  • Twelve Imams Shrine
    The splendid early 12th century Shrine of the twelve Imam (maghbare-ye davazdah Imam), properly described as a funerary mosque.


  • Mausoleum of Seyed Rokn od-Din
    This Boqeh (mausoleum) belongs to the 14th century AD and consists of a portal, a fine cupola covered with enameled tiles, and an inscription in Kuffic calligraphy.


  • Treasure of mirrors and lighting Museum
    The Mirror-Palace Archaeological complex, whit a built-up area of 837 square meters, stands in a beautiful garden and was previously used as the private guest house of a local well-to-do owner.



  • Bagh-e Dowlat Historic complex
    This is a complex built according to the original Iranian architectural style and consists of a large garden and some buildings. Being watered by qanat, until residence of the provincial governor.
    The most impressive part of the complex is a 33-meter high bad-gir (wind tower) on the roof and water stream in the interior.



  • Towers of silence
    These are tree impressive buildings remaining from several other similar structures on hilltops outside and in the immediate vicinity of the town (about 15 km to the south-west) where the bodies of the dead Zoroastrians would be brought to the foot of the tower so that a ritual ceremony could be held in presence of the relatives and friends of the deceased.

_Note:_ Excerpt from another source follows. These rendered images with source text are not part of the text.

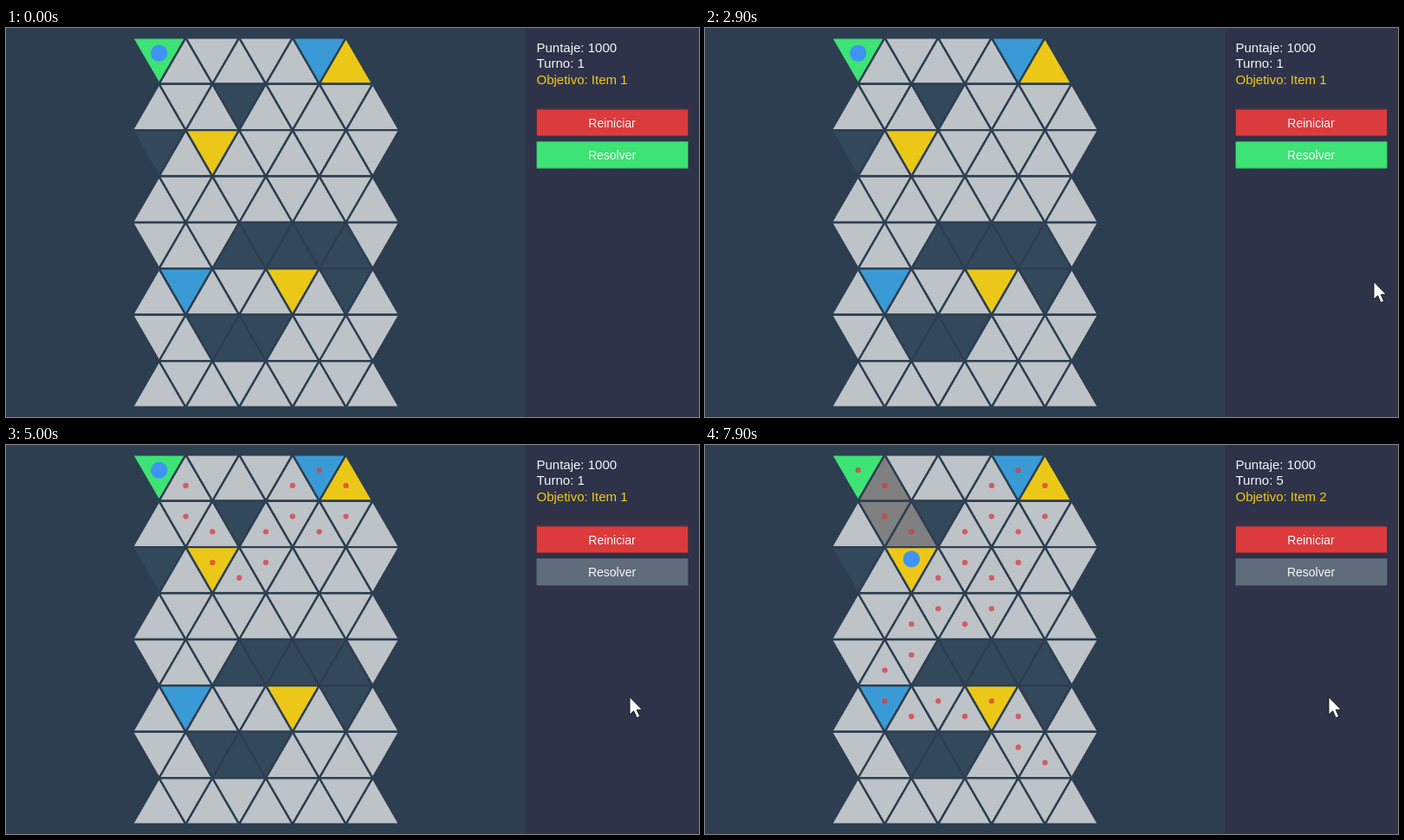
These frames come from a looping animation (800 by 450 pixels, 8000 ms). An HTML page:

```html
<!DOCTYPE html>
<html lang="es">
<head>
<meta charset="utf-8">
<title>Laberinto triangular</title>
<style>
  html, body { margin: 0; width: 100%; height: 100%; overflow: hidden; background: #2c3e50; }
  svg { display: block; width: 100vw; height: 100vh; }
  text { font-family: "Liberation Sans", Arial, sans-serif; font-size: 15px; fill: #f6f7f8; }
  .label { font-size: 14px; text-anchor: middle; }
  .edge { fill: none; stroke: #14181f; stroke-opacity: .55; stroke-dasharray: 1 1; }
</style>
</head>
<body>
<svg viewBox="0 0 800 450">
  <rect width="800" height="450" fill="#2c3e50"/>
  <g id="cells" stroke="#2c3e50" stroke-width="2.4"></g>
  <g id="dots" fill="#dc3a3e" fill-opacity=".75"></g>
  <circle id="player" r="9.7" fill="#4094f5"/>
  <rect x="600" width="200" height="450" fill="#2e3349"/>
  <text x="612.5" y="27.5">Puntaje: 1000</text>
  <text id="turn" x="612.5" y="46.3"></text>
  <text id="goal" x="612.5" y="65" style="fill:#f3cb18"></text>
  <rect x="612.5" y="93.75" width="175" height="31.25" fill="#db3b3d"/>
  <rect class="edge" x="612.5" y="94.5" width="175" height="30"/>
  <text class="label" x="699.5" y="114.5">Reiniciar</text>
  <rect id="solve" x="612.5" y="131.25" width="175" height="31.25"/>
  <rect id="solveEdge" class="edge" x="612.5" y="131.5" width="175" height="30.5" style="stroke-opacity:.25"/>
  <text class="label" x="699.5" y="152">Resolver</text>
  <path id="cursor" d="M0 0V20.5L4.7 16.2L8.2 24.2L11.8 22.6L8.3 14.8H14.5Z" fill="#fff" stroke="#15171c" stroke-width="1"/>
</svg>
<script>
const $ = id => document.getElementById(id);
const LOOP = 8000, STEP = 100;
const LEFT = 176.7, TOP = 11.3, HALF = 30.83, ROW = 53.42;

const COLORS = { wall: '#34485c', item: '#ebc817', portal: '#3a9ad6', start: '#3de375', floor: '#bdc3c7' };
const SPECIAL = {
  start: ['00'],
  portal: ['06', '51'],
  item: ['07', '22', '55'],
  wall: ['13', '20', '43', '44', '45', '46', '47', '57', '62', '63', '64']
};
// Each entry is a row digit followed by a column digit.
const ROUTE = ('00 01 11 12 22 23 24 14 15 05 06 07 17 16 26 25 35 34 33 32 ' +
  '42 41 51 52 53 54 55 56 66 67').split(' ');

const CLICK = 4100, DOTS_FROM = 4140, DOT_EVERY = 65;
const MOVE_FROM = 6540, MOVE_TIME = 350;
// time, x, y of the pointer tip
const POINTER = [
  [2200, 801, 345], [2500, 788, 314], [2900, 772, 293.5], [3000, 770, 288],
  [3400, 735, 158], [3600, 731, 149], [4200, 731, 149], [4700, 720, 291.5]
];

const isDown = (r, c) => (r + c) % 2 === 0;
const center = id => {
  const [r, c] = [...id].map(Number);
  return [LEFT + c * HALF, TOP + ROW * (r + (isDown(r, c) ? 1 : 2) / 3)];
};
const kind = id => Object.keys(SPECIAL).find(k => SPECIAL[k].includes(id)) || 'floor';
const add = (parent, tag, attrs) => {
  const el = document.createElementNS(parent.namespaceURI, tag);
  for (const k in attrs) el.setAttribute(k, attrs[k]);
  return parent.appendChild(el);
};

const cells = {};
for (let r = 0; r < 8; r++) {
  for (let c = 0; c < (r ? 9 : 8); c++) {
    const x = LEFT + c * HALF, y = TOP + r * ROW;
    const [base, tip] = isDown(r, c) ? [y, y + ROW] : [y + ROW, y];
    cells[`${r}${c}`] = add($('cells'), 'polygon', {
      points: `${x - 2 * HALF / 2},${base} ${x + HALF},${base} ${x},${tip}`
    });
  }
}
const dots = ROUTE.map(id => {
  const [cx, cy] = center(id);
  return add($('dots'), 'circle', { cx, cy, r: 3.15 });
});

const mix = (a, b, k) => a + (b - a) * k;

function pointerAt(t) {
  const i = POINTER.findIndex(p => p[0] > t);
  if (i === 0) return [820, 345];
  if (i < 0) return POINTER[POINTER.length - 1].slice(1);
  const a = POINTER[i - 1], b = POINTER[i], k = (t - a[0]) / (b[0] - a[0]);
  return [mix(a[1], b[1], k), mix(a[2], b[2], k)];
}

function draw(t) {
  const shown = t < DOTS_FROM ? 0 : Math.floor((t - DOTS_FROM) / DOT_EVERY) + 1;
  dots.forEach((dot, i) => dot.setAttribute('visibility', i < shown ? 'visible' : 'hidden'));

  const progress = Math.max(0, (t - MOVE_FROM) / MOVE_TIME);
  const done = Math.floor(progress);
  const moves = t < MOVE_FROM ? 0 : done + 1;
  const a = center(ROUTE[done]), b = center(ROUTE[done + 1]), k = progress - done;
  $('player').setAttribute('cx', mix(a[0], b[0], k));
  $('player').setAttribute('cy', mix(a[1], b[1], k));

  const visited = ROUTE.slice(0, moves);
  for (const id in cells) {
    const type = kind(id);
    const worn = type === 'floor' && visited.includes(id);
    cells[id].setAttribute('fill', worn ? '#808080' : COLORS[type]);
  }
  $('turn').textContent = `Turno: ${moves + 1}`;
  $('goal').textContent = `Objetivo: Item ${moves >= 4 ? 2 : 1}`;

  const [x, y] = pointerAt(t);
  const hover = x > 612 && x < 788 && y > 131 && y < 163;
  $('solve').setAttribute('fill', t >= CLICK ? '#5f6c7c' : hover ? '#63e990' : '#3de375');
  $('solveEdge').setAttribute('visibility', t >= CLICK ? 'hidden' : 'visible');
  $('cursor').setAttribute('transform', `translate(${x} ${y})`);
}

const origin = performance.now();
function tick() {
  const t = (performance.now() - origin) % LOOP;
  draw(Math.floor(t / STEP) * STEP);
  requestAnimationFrame(tick);
}
tick();
</script>
</body>
</html>
```
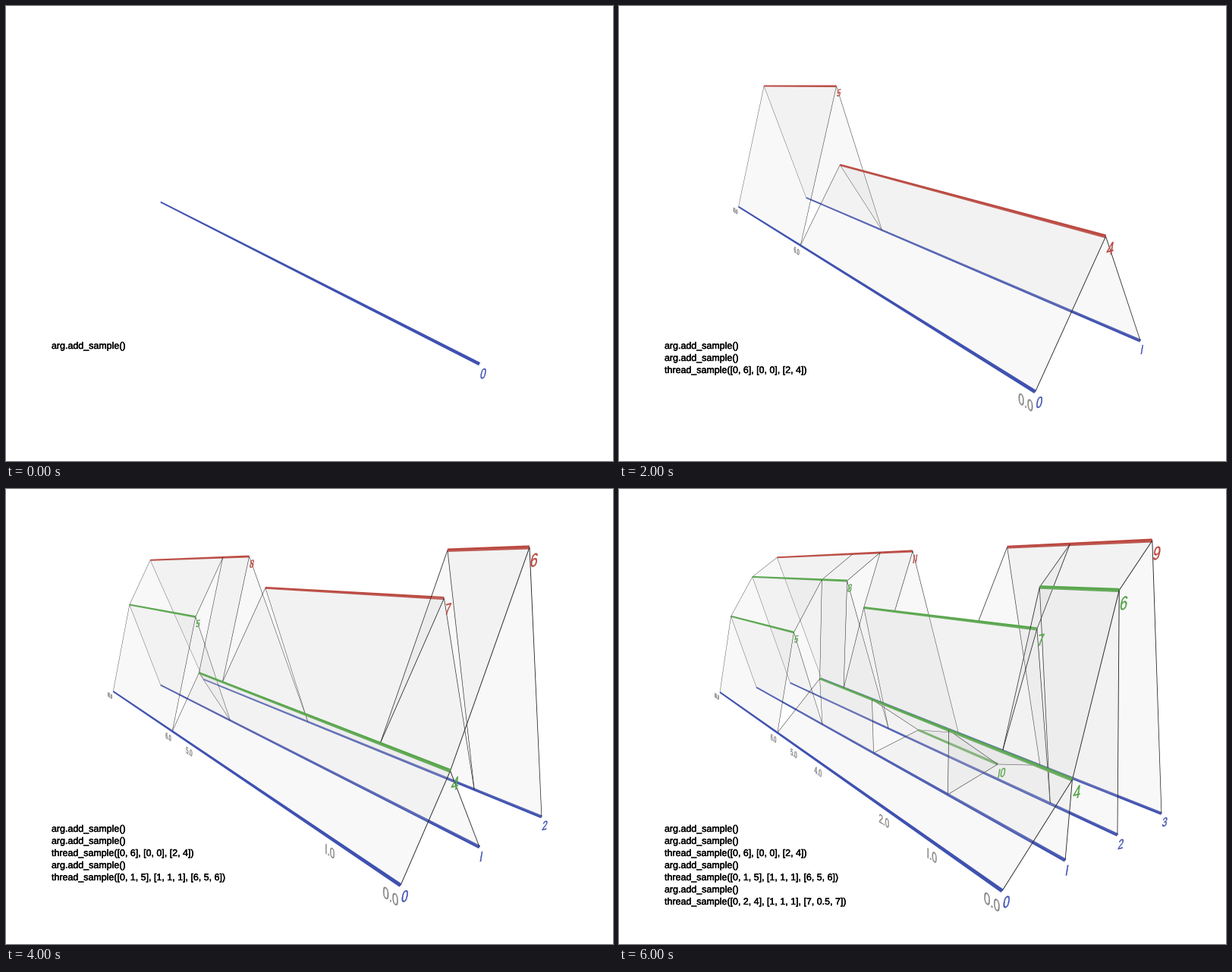
A matplotlib script for the animation above (7000 ms loop, 800 by 600 pixels).

```python
import matplotlib.pyplot as plt
from matplotlib.animation import FuncAnimation
from matplotlib.patches import PathPatch, Polygon
from matplotlib.path import Path
from matplotlib.patheffects import withStroke
from matplotlib.textpath import TextPath
import numpy as np

W, H, DPI = 800, 600, 100
LENGTH = 10
FIRST_NODE = 4
BLUE, RED, GREEN = "#3f51b0", "#bb473f", "#57a64b"
GREY, DARK, FACE = "#858585", "#222222", "#cccccc"
FONT = "Liberation Sans"

# Perspective of (sample axis, time along the line, height, 1)
CAMERA = np.array([[575.3, -15.88, -83.6, 433.1],
                   [40.8, 16.76, -549.5, 524.9],
                   [0.4131, 0.1603, -0.209, 0.9484]])

# None adds a sample, a tuple threads the newest one
STEPS = [
    None,
    None,
    ([0, 6], [0, 0], [2, 4]),
    None,
    ([0, 1, 5], [1, 1, 1], [6, 5, 6]),
    None,
    ([0, 2, 4], [1, 1, 1], [7, 0.5, 7]),
]


class Graph:
    """Ancestral graph with edges (start, end, child, parent)."""

    def __init__(self):
        self.samples = 0
        self.heights = {}
        self.edges = []

    def add_sample(self):
        self.heights[self.samples] = 0
        self.samples += 1

    def thread_sample(self, starts, partners, heights):
        sample = self.samples - 1
        ends = starts[1:] + [LENGTH]
        for lo, hi, partner, height in zip(starts, ends, partners, heights):
            node = FIRST_NODE + len(self.heights) - self.samples
            self.heights[node] = height
            self.join(lo, hi, partner, node)
            self.edges.append((lo, hi, sample, node))

    def join(self, lo, hi, child, node):
        """Climb from child and insert node at its height."""
        above = [e for e in self.edges
                 if e[2] == child and e[0] < hi and e[1] > lo]
        if not above:
            self.edges.append((lo, hi, child, node))
        for edge in above:
            start, end, _, parent = edge
            a, b = max(lo, start), min(hi, end)
            if self.heights[parent] <= self.heights[node]:
                self.join(a, b, parent, node)
                continue
            self.edges.remove(edge)
            pieces = [(start, a, child, parent), (a, b, child, node),
                      (a, b, node, parent), (b, end, child, parent)]
            self.edges += [p for p in pieces if p[0] < p[1]]

    def layout(self):
        """Place samples evenly and each node at the mean of its children."""
        place = {i: (i + 0.5) / self.samples for i in range(self.samples)}
        for node in sorted(self.heights, key=self.heights.get):
            if node not in place:
                below = {e[2] for e in self.edges if e[3] == node}
                place[node] = np.mean([place[c] for c in below])
        return place

    def span(self, node):
        if node < self.samples:
            return 0, LENGTH
        own = [e for e in self.edges if e[3] == node]
        return min(e[0] for e in own), max(e[1] for e in own)


fig = plt.figure(figsize=(W / DPI, H / DPI), dpi=DPI, facecolor="white")
ax = fig.add_axes([0, 0, 1, 1])


def fill(points, color, alpha=1.0):
    ax.add_patch(Polygon(points, closed=True, facecolor=color,
                         edgecolor="none", lw=0, alpha=alpha))


def project(u, t, z):
    """Screen x, y and depth."""
    x, y, depth = CAMERA @ (u, t, z, 1)
    return x / depth, y / depth, depth


def taper(p, q, color, width):
    """Line whose width shrinks with distance from the viewer."""
    a, b = np.array(p[:2]), np.array(q[:2])
    d = (b - a) / np.hypot(*(b - a))
    n = np.array([-d[1], d[0]]) * width / 2
    na, nb = n / p[2], n / q[2]
    fill([a + na, b + nb, b - nb, a - na], color)


def label(text, point, side, gap, drop, size, color, squeeze, slope, lean):
    """Text on a slanted plane, to the right (1) or left (-1) of a point."""
    x, y, depth = point
    glyphs = TextPath((0, 0), text.replace("1", "I"), size=size / depth / 0.71,
                      prop={"family": FONT})
    v, box = glyphs.vertices, glyphs.get_extents()
    cx = x + side * (gap / depth + box.width * squeeze / 2)
    cy = y + drop / depth
    dx = (v[:, 0] - (box.x0 + box.x1) / 2) * squeeze
    dy = v[:, 1] - (box.y0 + box.y1) / 2
    verts = np.column_stack([cx + dx + lean * dy, cy - dy + slope * dx])
    ax.add_patch(PathPatch(Path(verts, glyphs.codes), facecolor=color,
                           edgecolor=color, lw=0.25))


def draw_face(corners, keys, drawn):
    far_low, far_top, near_top, near_low = corners
    fill([p[:2] for p in corners], FACE, 0.13)
    for key, low, top in zip(keys, (far_low, near_low), (far_top, near_top)):
        if key not in drawn:
            drawn.add(key)
            taper(low, top, DARK, 0.95)


def draw_graph(graph):
    place = graph.layout()
    top = max(graph.heights.values()) + 1
    children = {e[2] for e in graph.edges}

    def at(node, t):
        return project(place[node], t, graph.heights[node] / top)

    def color(node):
        if node < graph.samples:
            return BLUE
        return GREEN if node in children else RED

    # Bars and faces together, back to front
    items = [(place[n], n, None) for n in graph.heights]
    items += [((place[e[2]] + place[e[3]]) / 2, None, e) for e in graph.edges]
    drawn = set()
    for _, node, edge in sorted(items, key=lambda item: -item[0]):
        if edge is None:
            near, far = graph.span(node)
            taper(at(node, far), at(node, near), color(node), 5.2)
        else:
            near, far, child, parent = edge
            corners = [at(child, far), at(parent, far),
                       at(parent, near), at(child, near)]
            draw_face(corners, [(far, child, parent), (near, child, parent)],
                      drawn)

    for node in graph.heights:
        drop, size = (14.5, 15.5) if node < graph.samples else (17, 18)
        label(str(node), at(node, graph.span(node)[0]), 1, 2, drop, size,
              color(node), 0.72, -0.25, 0.16)
    for t in sorted({t for e in graph.edges for t in e[:2]}):
        point = at(0, t)
        label(f"{t:.1f}", point, -1, 3.5, 14.5, 15.5, GREY,
              0.25 + 0.45 / point[2], 0.65, 0)


def command(step):
    if step is None:
        return "arg.add_sample()"
    return "thread_sample({}, {}, {})".format(*step)


def draw(i):
    ax.clear()
    ax.set_xlim(0, W)
    ax.set_ylim(H, 0)
    ax.axis("off")

    graph = Graph()
    for row, step in enumerate(STEPS[:i + 1]):
        if step is None:
            graph.add_sample()
        else:
            graph.thread_sample(*step)
        ax.text(60, 452 + 16 * row, command(step), family=FONT,
                fontsize=12.45 * 72 / DPI, color="black", va="baseline",
                path_effects=[withStroke(linewidth=0.3, foreground="black")])
    draw_graph(graph)
    return []


anim = FuncAnimation(fig, draw, frames=len(STEPS), interval=1000,
                     init_func=lambda: [], repeat=True, repeat_delay=0)
plt.show()
```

  • Chak Chak
    This important Zoroastrian fire-temple is on a hill 52km to the northeast of Yazd. It attracts thousands of pilgrims for an annual festival which lasts for ten days from the beginning of the third month after Now Ruz.